The U.S. military commitments to Iraq, Afghanistan and other battlefields in the global war on terrorism are likely to be long-lasting. Before resolving the issue of whether to expand the U.S. military force structure to meet the commitments of the war, there is an immediate need for the types of forces most suited to the new kind of warfare. In addition to investing in high-value force options, there is also a need to spend money on different types of capabilities to integrate these forces into the new warfare. For a generation, the U.S. military has prepared forces able to defeat any opponent on the battlefield. What we now have to improvise is a capability to build upon this battlefield success in order to win a lasting victory in the war on terror.

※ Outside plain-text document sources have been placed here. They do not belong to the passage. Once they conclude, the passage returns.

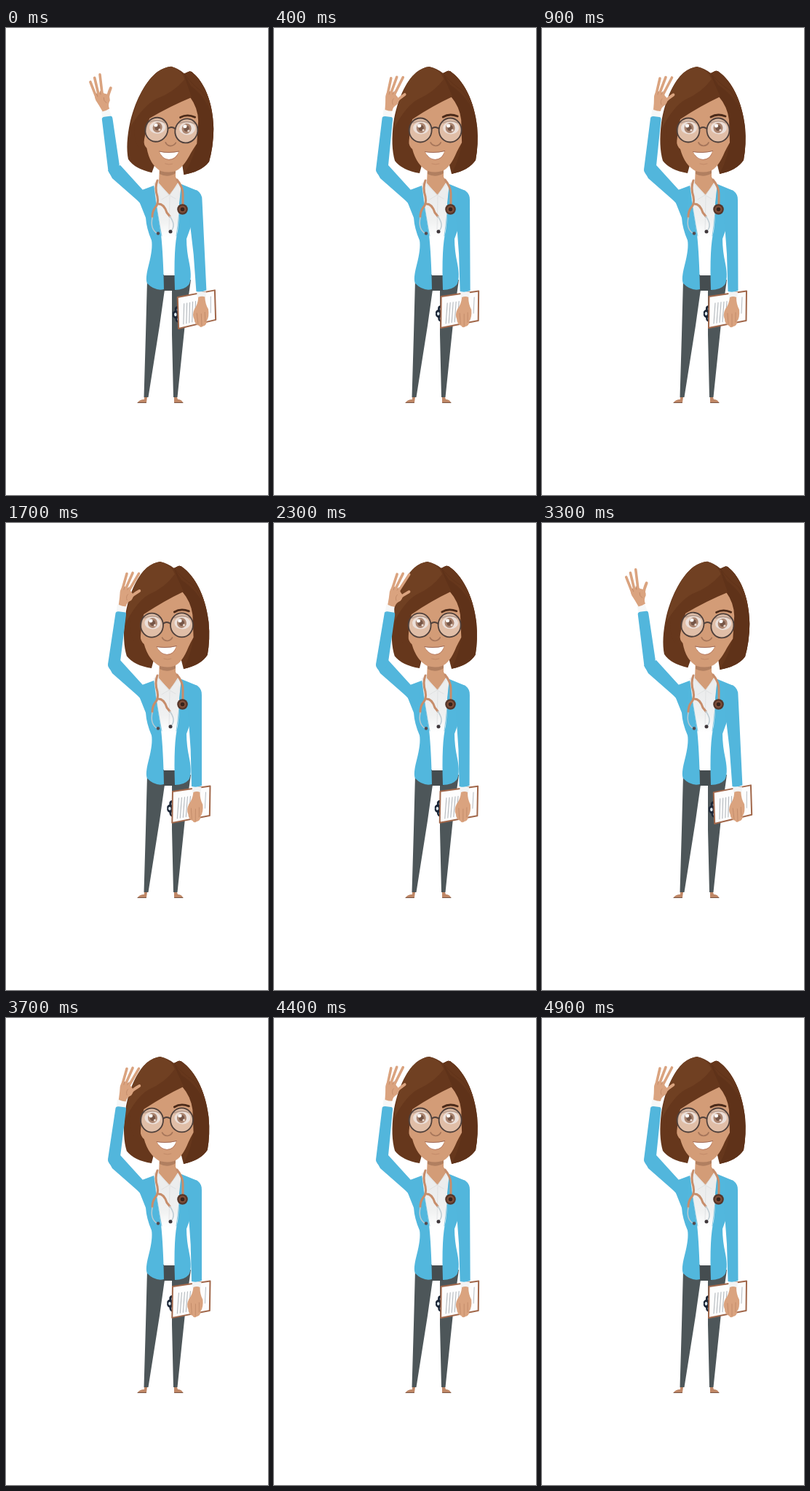
Recreate the animation shown at these times as an HTML page with a canvas. Size 360 px wide and 640 px high, loop 5000 ms.

```html
<!DOCTYPE html>
<html lang="en">
<head>
<meta charset="utf-8">
<title>Waving doctor</title>
<style>
html, body { margin: 0; width: 100%; height: 100%; overflow: hidden; background: #fff; }
canvas { display: block; width: 360px; height: 640px; }
</style>
</head>
<body>
<canvas id="stage" width="360" height="640"></canvas>
<script>
const ctx = document.getElementById('stage').getContext('2d');
const LOOP = 5000, STEP = 100, WAVE = 2000 / 3;
const C = {
  blue: '#52b6dc', coat: '#52b7dd', pants: '#4d5659', skin: '#daa37f', face: '#d39c77',
  shade: '#b17f60', line: '#bf8766', hair: '#66371c', hairLight: '#704022', hairDark: '#5f3219',
  tube: '#c78d6b', frame: '#4f403b', wood: '#a1674a', clip: '#1a2536'
};

function fill(path, color) {
  ctx.fillStyle = color;
  ctx.fill(new Path2D(path));
}

function stroke(path, color, width) {
  ctx.strokeStyle = color;
  ctx.lineWidth = width;
  ctx.stroke(new Path2D(path));
}

function oval(x, y, rx, ry, color) {
  ctx.beginPath();
  ctx.ellipse(x, y, rx, ry, 0, 0, Math.PI * 2);
  ctx.fillStyle = color;
  ctx.fill();
}

function pivot(x, y, degrees, draw) {
  ctx.save();
  ctx.translate(x, y);
  ctx.rotate(degrees * Math.PI / 180);
  ctx.translate(-x, -y);
  draw();
  ctx.restore();
}

// Slants upright lines by lean and level lines by tilt.
function slant(x, y, lean, tilt, draw) {
  ctx.save();
  ctx.translate(x, y);
  ctx.transform(1, tilt, -lean, 1, 0, 0);
  ctx.translate(-x, -y);
  draw();
  ctx.restore();
}

function legs() {
  fill('M194 345 L220 350 L217.5 362 L211 408 L195.5 506 L189.5 506 L192 420 Z', C.pants);
  fill('M228 350 L254 345 Q249 380 246 405 L235.5 506 L230 506 L228 420 Z', C.pants);
  fill('M216 338 H233 V360 H216 Z', '#454d50');
  fill('M190 506 H194 L193 513 H181 Q184 509 190 509 Z', C.line);
  fill('M231 506 H235 L236 509 Q241 509 243 513 H231 Z', C.line);
  stroke('M181 513.5 H192.5 M231.5 513.5 H243', '#7a5544', 1);
}

function torso() {
  const cloth = ctx.createLinearGradient(0, 210, 0, 300);
  cloth.addColorStop(0, '#e8e9ea');
  cloth.addColorStop(0.6, '#f0f1f1');
  cloth.addColorStop(0.85, '#ffffff');
  fill('M203 213 L211 206 L235 206 L242 215 L236 285 L232 339 H217 L214 290 Z', cloth);
  fill('M211 188 H233 V204 L238 213 L225 229 L210 213 Z', C.face);
  fill('M211 192 H233 V199 Q222 206 211 200 Z', C.shade);
  fill('M207 209 L224 229 L214 235 L204 219 Z M238 209 L225 229 L233 234 L241 219 Z', '#eceded');
  stroke('M207 211 L224 229 L239 211 M214 235 L224 229 L233 234 M225 231 L224 280', '#dadcdd', 0.7);
  fill('M187 222 L203 216 Q207 250 213 283 Q216 310 217 358 Q205 361 194 350 Q191 344 196 325 Q202 302 200 291 Q193 275 192 260 L184 240 Z', C.coat);
  fill('M241 214 L263 223 L262 250 Q255 270 248 289 Q248 305 252 323 Q256 344 251 352 Q245 359 232 359 Q230 300 236 278 Q239 255 238 240 Z', C.coat);
  stroke('M203 217 Q208 255 214 285 M241 216 Q238 260 234 285', '#47abd2', 0.6);
}

function stethoscope() {
  stroke('M208 209 Q204 219 208 231 Q210 241 205 246 Q201 251 201 259 M208 241 Q217 240 221 253 L225 258', C.tube, 3);
  stroke('M235 208 Q243 218 243 227 V243', C.tube, 3);
  stroke('M201 260 Q198 275 207 281 M225 258 Q234 270 227 278', '#bccbd2', 1.5);
  oval(242.5, 248.5, 7.3, 7.3, '#55362a');
  oval(242.5, 248.5, 5, 5, '#80503a');
  oval(242.5, 248.5, 2.8, 2.8, '#38241d');
  oval(209, 281.5, 2.2, 2.2, '#544b50');
  oval(226, 279, 2.5, 2.5, '#3f373b');
}

function eye(x, irisX) {
  oval(x, 140, 15.5, 16.5, 'rgba(236,218,208,.55)');
  oval(x + 1, 137, 11, 8.5, '#ece0da');
  oval(irisX, 137, 6.5, 7, '#ab8570');
  oval(irisX, 137, 3.6, 4, '#765647');
  oval(irisX - 2.5, 134, 2.6, 2.4, '#fff');
  oval(irisX + 3, 140, 1.6, 1.6, '#eadbd2');
  stroke(`M${x - 10} 130 Q${x} 125 ${x + 11} 130`, '#b29a8e', 1.6);
  ctx.beginPath();
  ctx.ellipse(x, 140, 15.5, 16.5, 0, 0, Math.PI * 2);
  ctx.strokeStyle = C.frame;
  ctx.lineWidth = 1.8;
  ctx.stroke();
}

function head() {
  fill('M213 53 Q223 55 232 62 L238 59 Q241 58 244 61 C259 72 275 98 279 136 Q281 160 277 181 Q268 195 244 200 L241 188 L203 188 L200 199 Q176 195 166 182 Q160 162 164 130 C169 98 181 73 195 61 Q204 54 213 53 Z', C.hair);
  fill('M232 62 L238 59 Q241 58 244 61 C259 72 275 98 279 136 Q281 160 277 181 Q268 195 244 200 Q258 174 258 148 Q259 111 242 94 Z', C.hairDark);
  fill('M187 118 L243 94 Q255 108 257 126 L258 157 Q254 164 251 170 Q242 192 231 196 Q222 199 211 196 Q196 188 190 166 Q185 162 185 154 Z', C.face);
  fill('M245 94 Q217 107 190 125 Q187 136 185 158 L178 165 Q166 145 173 124 Q200 84 232 65 Z', C.hair);
  fill('M213 53 Q229 58 233 70 Q220 88 197 98 Q181 107 165 137 C169 98 181 73 195 61 Q204 54 213 53 Z', C.hairLight);
  fill('M232 62 L238 59 Q241 58 244 61 C258 71 272 94 276 122 Q268 95 242 78 Z', C.hair);
  stroke('M232 62 Q244 77 259 86 Q269 99 274 119', C.hairDark, 0.8);
  stroke('M232 122 Q241 116.5 252 121', '#4b2a19', 2.8);
  eye(201, 202);
  eye(242, 242);
  stroke('M216.5 138 Q221 134 226.5 138', C.frame, 1.8);
  stroke('M215 157 Q217 161 222 161.5 Q227 161 229 157', '#a5755a', 1.7);
  fill('M208 170 Q221 172 234 169 Q231 179.5 221 180 Q212 180 208 170 Z', '#fff');
  stroke('M207.5 169.5 Q221 172 234.5 168.5', '#a06a58', 1);
  stroke('M210 174 Q214 180 222 180.5 Q230 180 233 173', '#b57a66', 0.8);
  stroke('M217 186 Q222 188 227 186', C.line, 0.8);
}

function wavingArm(s) {
  fill('M140 195 L157 188 L188 222 L203 217 L198 252 L192 250 Q185 240 178 234 L146 206 Z', C.blue);
  pivot(147, 193, -14.3 * s, () => {
    fill('M151 112 L162 113 L163 125 L150 124 Z', '#f6f7f7');
    fill('M149 124 Q149 121 153 121 L161 122 Q164 122 163.5 126 L157 189 L151 206 Q140 201 140 194 Z', C.blue);
    pivot(157, 114, -20 * s, () => {
      stroke('M156.5 93 L162 69 M161 91 L170 67.5', C.skin, 3.6);
      stroke('M166 92 L178.5 68', C.skin, 3.6);
      stroke('M166 104 Q173 96 180.5 91.5', C.skin, 3.8);
      fill('M153 112 Q154 102 154 94 Q155 87 160 87 Q167 87 169 93 Q175 98 170 105 Q164 108 163 114 Q158 114 153 112 Z', C.skin);
      stroke('M159 91 L160 87 M164 91 L166 87 M164 105 Q162 100 165 97', C.line, 0.8);
    });
  });
}

function clipboard() {
  fill('M230 380 Q224 380 225 386 Q221 388 222 391 Q221 395 225 397 Q225 403 231 403 Z', C.clip);
  oval(225.5, 391.5, 1.8, 2.4, '#dbe6ec');
  oval(228.5, 385, 1, 1.6, '#88a4b8');
  oval(228.5, 398, 1, 1.6, '#88a4b8');
  fill('M229.5 368 L281 360.5 L280.5 401 L229 411 Z', '#fdfdfd');
  stroke('M229.5 368 L281 360.5 L280.5 401 L229 411 Z', C.wood, 2);
  for (let i = 0; i < 5; i++) {
    const x = 237 + i * 4;
    stroke(`M${x + 1} ${377 - i * 0.6} L${x - 1} ${405 - i * 0.8}`, '#b3b8bd', 1.1);
  }
  stroke('M275 369 L274 391', '#b8bdc2', 1);
}

function restingArm() {
  fill('M252 220 L263 223 Q269.5 228 269 236 L269.5 360 Q262 363 255.5 361 L254 310 L250 255 Z', C.blue);
  clipboard();
  fill('M256 362 H269 L268 370 H257 Z', '#f2f3f3');
  fill('M258 369 Q263 367 267 369 Q267 379 271 386 Q272 397 268 402 Q268 408 263 409 Q259 412 257 408 Q252 407 251 399 Q248 393 252 385 Q257 379 258 369 Z', C.skin);
  stroke('M255 391 L256 406 M261 392 L261 408 M266 390 L266 403', C.line, 0.8);
}

// Swing is 1 with the arm out to the left, about 0 with it by the hair.
function swing(t) {
  const angle = phase => Math.cos(2 * Math.PI * (phase + 0.03));
  const out = angle(0), near = angle(0.35);
  return (angle(t / WAVE) - near) / (out - near);
}

function draw(t) {
  const s = swing(t);
  ctx.fillStyle = '#fff';
  ctx.fillRect(0, 0, 360, 640);
  ctx.lineCap = ctx.lineJoin = 'round';
  legs();
  torso();
  stethoscope();
  pivot(258, 225, -2.5 * s, restingArm);
  slant(220, 203, 0.093 * s, 0.04 * s, head);
  wavingArm(s);
}

const start = performance.now();
function tick() {
  const t = (performance.now() - start) % LOOP;
  draw(Math.floor(t / STEP) * STEP);
  requestAnimationFrame(tick);
}
tick();
</script>
</body>
</html>
```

There are some areas where additional forces and capabilities appear to be an urgent need. These have relatively few personnel, compared with the forces of conventional war-fighting ?- armored divisions, fighting wings or carrier battle groups -? and so, expansion does not present a politically painful zero-sum resource allocation decision. There is only one U.S. Army 5th Special Forces Group — specialists in Middle East and South Asia operations. Even with their National Guard backup from the 19th Special Forces Group, stretching them too thin is only going to lead to the skilled personnel that were instrumental to the successes of U.S. special operations forces in Afghanistan and Iraq leaving the service. The Air Force’s intelligence, surveillance and reconnaissance (ISR) aircraft and their associated ground elements are likely to remain committed to a high operational tempo despite the end of their 1990s-era mission to contain Saddam Hussein’s Iraq. The other services have comparable high-value assets that cannot be improvised. If you are going to need more tomorrow, invest in them today. These are the areas where the investment of defense dollars will likely yield the best short-term return. Before deciding whether the military needs to be made larger and accepting the costs that entails, we should see how it can be made more effective to meet the unique demands of the war on terrorism.
This war is unlike any other we have had to fight. The U.S. needs to be open to new ways of achieving the capabilities needed to win it. This includes deploying leaders, staffs and headquarters that are capable of performing the complex operations required to turn battlefield success into long-lasting victory. An ability to work with U.S. government, civil sector, host nation and coalition and contractor assets is more valuable in Iraq today than finely-planned fire and maneuvers. This involves dealing with missions the military had sought to avoid since the commitment to South Vietnam started to wind down in 1970. Investments in developing effective doctrine and capabilities for such contingencies while maintaining the combat edge are likely to present a better return than additional force structure.
After every war, the natural tendency is for the American electorate to want to “bring the troops home” regardless of the international situation. The U.S. military is, and will likely remain, a war-fighting force. But war-fighting by itself can only yield a meaningful victory when it can mesh with political, diplomatic, developmental and other components of an effective national policy. Investing in the forces we need to help make the transition from U.S. anti-terrorist operations to supporting new, friendly, host-nation governments will demonstrate that Washington has the will and the capability to remain committed in Iraq and Afghanistan.